> What you have to do: If a line in the records below contains "grey", copy that line.

> Records for the exercise:
###
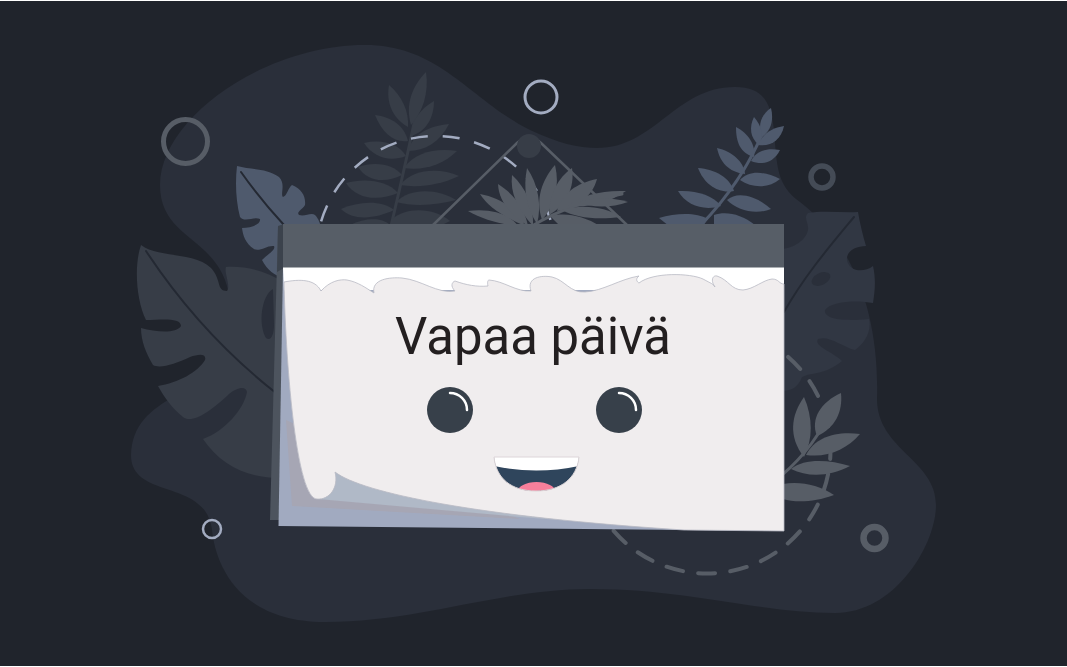
<!DOCTYPE html>
<html lang="fi">
<head>
<meta charset="utf-8">
<title>Vapaa päivä</title>
<style>
:root {
  --night: #20242c;
  --blob: #2a2f3a;
  --leaf-dark: #373d47;
  --leaf-deep: #313743;
  --leaf-blue: #4f5a6d;
  --leaf-grey: #575d66;
  --vein: #242933;
  --ring-light: #a3acc1;
  --binding: #575e67;
  --paper: #f0edee;
  --page-under: #a1aac0;
  --page-shade: #a6a6b4;
  --curl: #b0b9c7;
  --eye: #37404a;
  --mouth: #2f455c;
  --tongue: #f77f9b;
  --ink: #231f20;
}
html, body { margin: 0; background: #fff; }
body { width: 1067px; height: 667px; overflow: hidden; }
svg { display: block; }
.night { fill: var(--night); }
.blob { fill: var(--blob); }
.leaf-dark { fill: var(--leaf-dark); }
.leaf-deep { fill: var(--leaf-deep); }
.leaf-blue { fill: var(--leaf-blue); }
.leaf-grey { fill: var(--leaf-grey); }
.vein, .stem, .ring, .dash, .hanger { fill: none; stroke-linecap: round; }
.vein { stroke: var(--vein); stroke-width: 2; }
.leaf-dark .stem { stroke: var(--leaf-dark); stroke-width: 3; }
.leaf-blue .stem { stroke: var(--leaf-blue); stroke-width: 3; }
.leaf-grey .stem { stroke: var(--leaf-grey); stroke-width: 3; }
.dash-light { stroke: var(--ring-light); stroke-width: 2.5; stroke-linecap: butt; }
.dash-grey, .hanger { stroke: var(--leaf-grey); }
.ring-light { stroke: var(--ring-light); }
.ring-grey { stroke: var(--leaf-grey); }
.ring-dark { stroke: #444b56; }
.title { font: 400 51px Roboto, Inter, sans-serif; fill: var(--ink); }
.shine { fill: none; stroke: #fff; stroke-width: 2.5; stroke-linecap: round; }
</style>
</head>
<body>
<svg width="1067" height="667" viewBox="0 0 1067 667">
  <defs>
    <g id="eye">
      <circle r="23" fill="var(--eye)"/>
      <path class="shine" d="M0 -17A17 17 0 0 1 17 0"/>
    </g>
    <clipPath id="mouth-shape"><path d="M494 457H579C577 478 561 491 536 491S496 478 494 457Z"/></clipPath>
  </defs>

  <rect class="night" y="1" width="1067" height="665"/>

  <path class="blob" d="M160 185C160 118 265 45 365 45C440 45 470 100 530 130C558 143 578 148 597 148C655 148 675 87 735 87C765 87 771 105 774 130C777 165 776 185 800 202C850 240 880 310 877 400C878 450 936 460 936 505C936 545 895 613 835 613C760 613 690 589 590 589C500 589 420 622 325 622C235 622 215 560 212 530C206 478 131 500 131 455C132 425 150 410 175 396C215 370 240 320 225 280C208 236 160 235 160 185Z"/>

  <g id="rings">
    <circle class="ring ring-grey" cx="185.5" cy="141.500" r="22" stroke-width="5"/>
    <circle class="ring ring-light" cx="541" cy="97" r="16" stroke-width="3"/>
    <circle class="ring ring-dark" cx="822" cy="177" r="11" stroke-width="5.500"/>
    <circle class="ring ring-grey" cx="874.500" cy="538" r="11" stroke-width="6.500"/>
    <circle class="ring ring-light" cx="212" cy="529" r="9" stroke-width="2.500"/>
  </g>

  <g id="monstera-left">
    <path class="leaf-dark" d="M141 245C158 258 195 252 211 268C222 280 216 291 227 291C231 286 224 273 226 267C245 266 265 270 285 283V478C250 479 222 467 203 439C225 431 244 409 247 392C246 385 236 388 229 394C210 412 192 424 183 417C172 408 164 397 158 386C178 383 198 372 205 360C207 353 198 354 190 357C175 364 160 369 153 365C146 353 141 341 141 328C156 332 176 334 181 326C181 317 160 320 146 320C136 300 134 265 141 245Z"/>
    <path d="M273 289C261 296 258 325 266 338C271 342 274 334 274 325Z" fill="var(--blob)"/>
    <path class="vein" d="M146 251C175 295 215 345 276 393"/>
  </g>

  <g id="monstera-right">
    <path class="leaf-deep" d="M858 212C860 224 863 236 866 246C856 246 846 251 847 260C849 272 864 273 873 266C876 279 875 291 873 303C858 300 831 301 825 310C823 321 850 321 869 319C872 332 864 344 855 350C841 346 829 335 818 339C813 346 833 352 842 361C825 375 812 372 802 377C798 388 790 391 782 391V249C794 248 806 240 808 230C809 223 803 218 808 213C824 210 841 213 858 212Z"/>
    <ellipse cx="821" cy="279" rx="10" ry="6" transform="rotate(-25 821 279)" fill="var(--blob)"/>
    <path class="vein" d="M854 217C830 246 805 275 784 312"/>
  </g>

  <g id="leaf-blue-left">
    <path class="leaf-blue" d="M237 166C251 170 267 168 279 177C286 184 280 194 283 197C287 196 288 188 292 185C302 189 306 197 305 205C302 210 296 212 299 215C305 217 311 212 315 215C319 219 320 224 322 229H284V278C275 276 267 270 262 260C268 254 276 250 274 246C267 245 260 252 254 249C245 243 243 235 242 228C252 228 261 224 260 219C254 216 245 223 240 217C236 201 235 183 237 166Z"/>
    <path class="vein" d="M241 172Q260 199 284 225"/>
  </g>

  <g id="fern" class="leaf-dark">
    <path class="stem" d="M423 80Q409 150 391 226"/>
    <path d="M411 125C405 105 412 86 426 72C429 92 423 112 411 125Z"/>
    <path d="M408 127C392 118 386 102 389 85C402 96 409 111 408 127Z"/>
    <path d="M408 141C394 143 382 133 375 115C391 117 404 125 408 141Z"/>
    <path d="M406 156C390 162 374 158 364 143C381 139 398 143 406 156Z"/>
    <path d="M402 175C384 184 367 181 358 167C375 161 393 164 402 175Z"/>
    <path d="M398 193C379 201 357 200 346 183C364 178 387 180 398 193Z"/>
    <path d="M394 210C375 219 353 221 341 209C359 201 382 200 394 210Z"/>
    <path d="M390 225C374 225 361 226 350 225C365 218 381 217 390 225Z"/>
    <path d="M411 136C411 121 420 109 434 101C434 119 425 132 411 136Z"/>
    <path d="M408 151C413 133 430 126 449 124C440 142 425 151 408 151Z"/>
    <path d="M404 168C415 152 436 148 457 151C443 165 423 171 404 168Z"/>
    <path d="M400 185C414 168 440 168 459 176C440 185 419 188 400 185Z"/>
    <path d="M396 202C411 187 438 189 456 200C437 205 415 207 396 202Z"/>
    <path d="M392 219C407 206 435 208 450 221L440 226H392Z"/>
  </g>

  <circle class="dash dash-light" cx="436" cy="256" r="120" stroke-dasharray="17 15" stroke-dashoffset="4"/>

  <g id="hanger">
    <path class="hanger" stroke-width="2.500" d="M432 226L517 143Q529 132 541 143L628 226"/>
    <circle class="leaf-dark" cx="529" cy="146" r="12"/>
  </g>

  <g id="palm" class="leaf-grey">
    <path class="stem" d="M622 194Q570 203 532 226"/>
    <path d="M518 226C499 224 482 219 468 211C490 208 510 214 518 226Z"/>
    <path d="M525 226C504 217 488 207 480 194C502 198 519 211 525 226Z"/>
    <path d="M528 226C510 214 499 202 498 184C514 194 525 209 528 226Z"/>
    <path d="M533 226C517 208 510 193 512 175C526 188 534 206 533 226Z"/>
    <path d="M537 224C526 207 523 188 527 168C538 184 542 205 537 224Z"/>
    <path d="M542 220C535 199 542 180 555 165C560 186 555 205 542 220Z"/>
    <path d="M549 215C549 194 558 178 572 168C575 188 566 205 549 215Z"/>
    <path d="M557 211C562 193 577 183 597 179C592 197 577 208 557 211Z"/>
    <path d="M567 206C581 195 602 190 626 191C609 203 588 208 567 206Z"/>
    <path d="M578 202C594 197 611 197 628 202C611 208 592 208 578 202Z"/>
    <path d="M562 210C580 204 605 206 621 217C597 220 576 218 562 210Z"/>
    <path d="M550 216C566 212 584 216 600 226H560Z"/>
  </g>

  <g id="branch-right" class="leaf-blue">
    <path class="stem" d="M769 116Q749 175 700 226"/>
    <path d="M762 137C757 124 762 114 771 108C774 120 771 131 762 137Z"/>
    <path d="M758 145C763 133 772 128 784 126C781 140 771 147 758 145Z"/>
    <path d="M751 161C757 150 767 148 780 150C774 162 763 166 751 161Z"/>
    <path d="M740 180C749 170 764 171 780 179C768 189 752 188 740 180Z"/>
    <path d="M727 200C738 190 758 197 771 209C756 215 738 211 727 200Z"/>
    <path d="M714 215C726 211 741 214 755 225H714Z"/>
    <path d="M759 145C750 138 749 127 754 117C762 126 764 136 759 145Z"/>
    <path d="M754 157C740 153 736 142 736 127C748 133 756 145 754 157Z"/>
    <path d="M745 174C728 172 720 162 717 148C732 151 744 162 745 174Z"/>
    <path d="M734 191C718 194 704 184 698 168C715 169 730 178 734 191Z"/>
    <path d="M721 206C704 211 687 206 678 191C696 190 713 195 721 206Z"/>
    <path d="M708 219L703 226H669L659 218C676 213 696 212 708 219Z"/>
  </g>

  <circle class="dash dash-grey" cx="707" cy="450" r="123.500" stroke-width="4" stroke-dasharray="17 15.300" stroke-dashoffset="8"/>

  <g id="sprig" class="leaf-grey">
    <path class="stem" d="M782 475Q816 446 832 407"/>
    <path d="M817 436C810 419 821 402 841 393C843 412 835 428 817 436Z"/>
    <path d="M804 457C788 437 791 415 804 397C813 418 813 439 804 457Z"/>
    <path d="M806 455C815 437 836 431 860 434C847 449 828 458 806 455Z"/>
    <path d="M791 469C805 458 829 460 850 466C831 476 809 478 791 469Z"/>
    <path d="M783 484C800 481 819 485 834 495C815 502 796 503 783 499Z"/>
  </g>

  <g id="calendar">
    <path d="M278 226H287L284 520H270Z" fill="#4d545e"/>
    <path d="M278 226L284 224V268L277 272Z" fill="#3b424c"/>
    <path d="M283 267H784V531L278.500 526Z" fill="var(--page-under)"/>
    <path d="M286 420L292 506L520 519L420 480Z" fill="var(--page-shade)"/>
    <path d="M335 472C362 492 470 515 690 530L520 517L318 499Z" fill="var(--curl)"/>
    <path d="M283 267H784V290H284Z" fill="#fff"/>
    <path d="M284 282C300 279 315 279 321 291C330 281 340 279 347 280C358 282 366 288 374 293C371 279 390 277 402 278C422 280 437 294 455 291C450 286 452 282 455 281C466 285 477 287 488 286C487 282 488 280 489 280C504 281 516 292 531 291C526 277 542 275 552 277C565 280 570 293 585 292C603 291 620 279 639 276C635 279 637 282 639 283C653 272 690 273 703 279C712 284 712 283 715 287C710 280 713 275 717 276C729 280 731 290 743 290C754 289 763 280 772 279C779 279 779 284 784 284V531L684 530C480 517 362 493 335 472C339 488 329 500 317 499C297 499 286 372 284 282Z" fill="var(--paper)" stroke="#b9bac4" stroke-width="0.800"/>
    <rect x="283" y="224" width="501" height="43.500" fill="var(--binding)"/>
  </g>

  <text class="title" x="395" y="354" textLength="276" lengthAdjust="spacingAndGlyphs">Vapaa päivä</text>

  <g id="face">
    <use href="#eye" x="450" y="410"/>
    <use href="#eye" x="619" y="410"/>
    <g clip-path="url(#mouth-shape)">
      <rect x="494" y="457" width="85" height="35" fill="var(--mouth)"/>
      <path d="M494 457H579V466Q536 475 494 466Z" fill="#fff"/>
      <ellipse cx="536.500" cy="492" rx="19" ry="10" fill="var(--tongue)"/>
    </g>
    <path d="M494 457H579C577 478 561 491 536 491S496 478 494 457Z" fill="none" stroke="#dcd5d8"/>
  </g>
</svg>
</body>
</html>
###
> Exercise answer:
  --leaf-grey: #575d66;
.leaf-grey { fill: var(--leaf-grey); }
.leaf-grey .stem { stroke: var(--leaf-grey); stroke-width: 3; }
.dash-grey, .hanger { stroke: var(--leaf-grey); }
.ring-grey { stroke: var(--leaf-grey); }
    <circle class="ring ring-grey" cx="185.5" cy="141.500" r="22" stroke-width="5"/>
    <circle class="ring ring-grey" cx="874.500" cy="538" r="11" stroke-width="6.500"/>
  <g id="palm" class="leaf-grey">
  <circle class="dash dash-grey" cx="707" cy="450" r="123.500" stroke-width="4" stroke-dasharray="17 15.300" stroke-dashoffset="8"/>
  <g id="sprig" class="leaf-grey">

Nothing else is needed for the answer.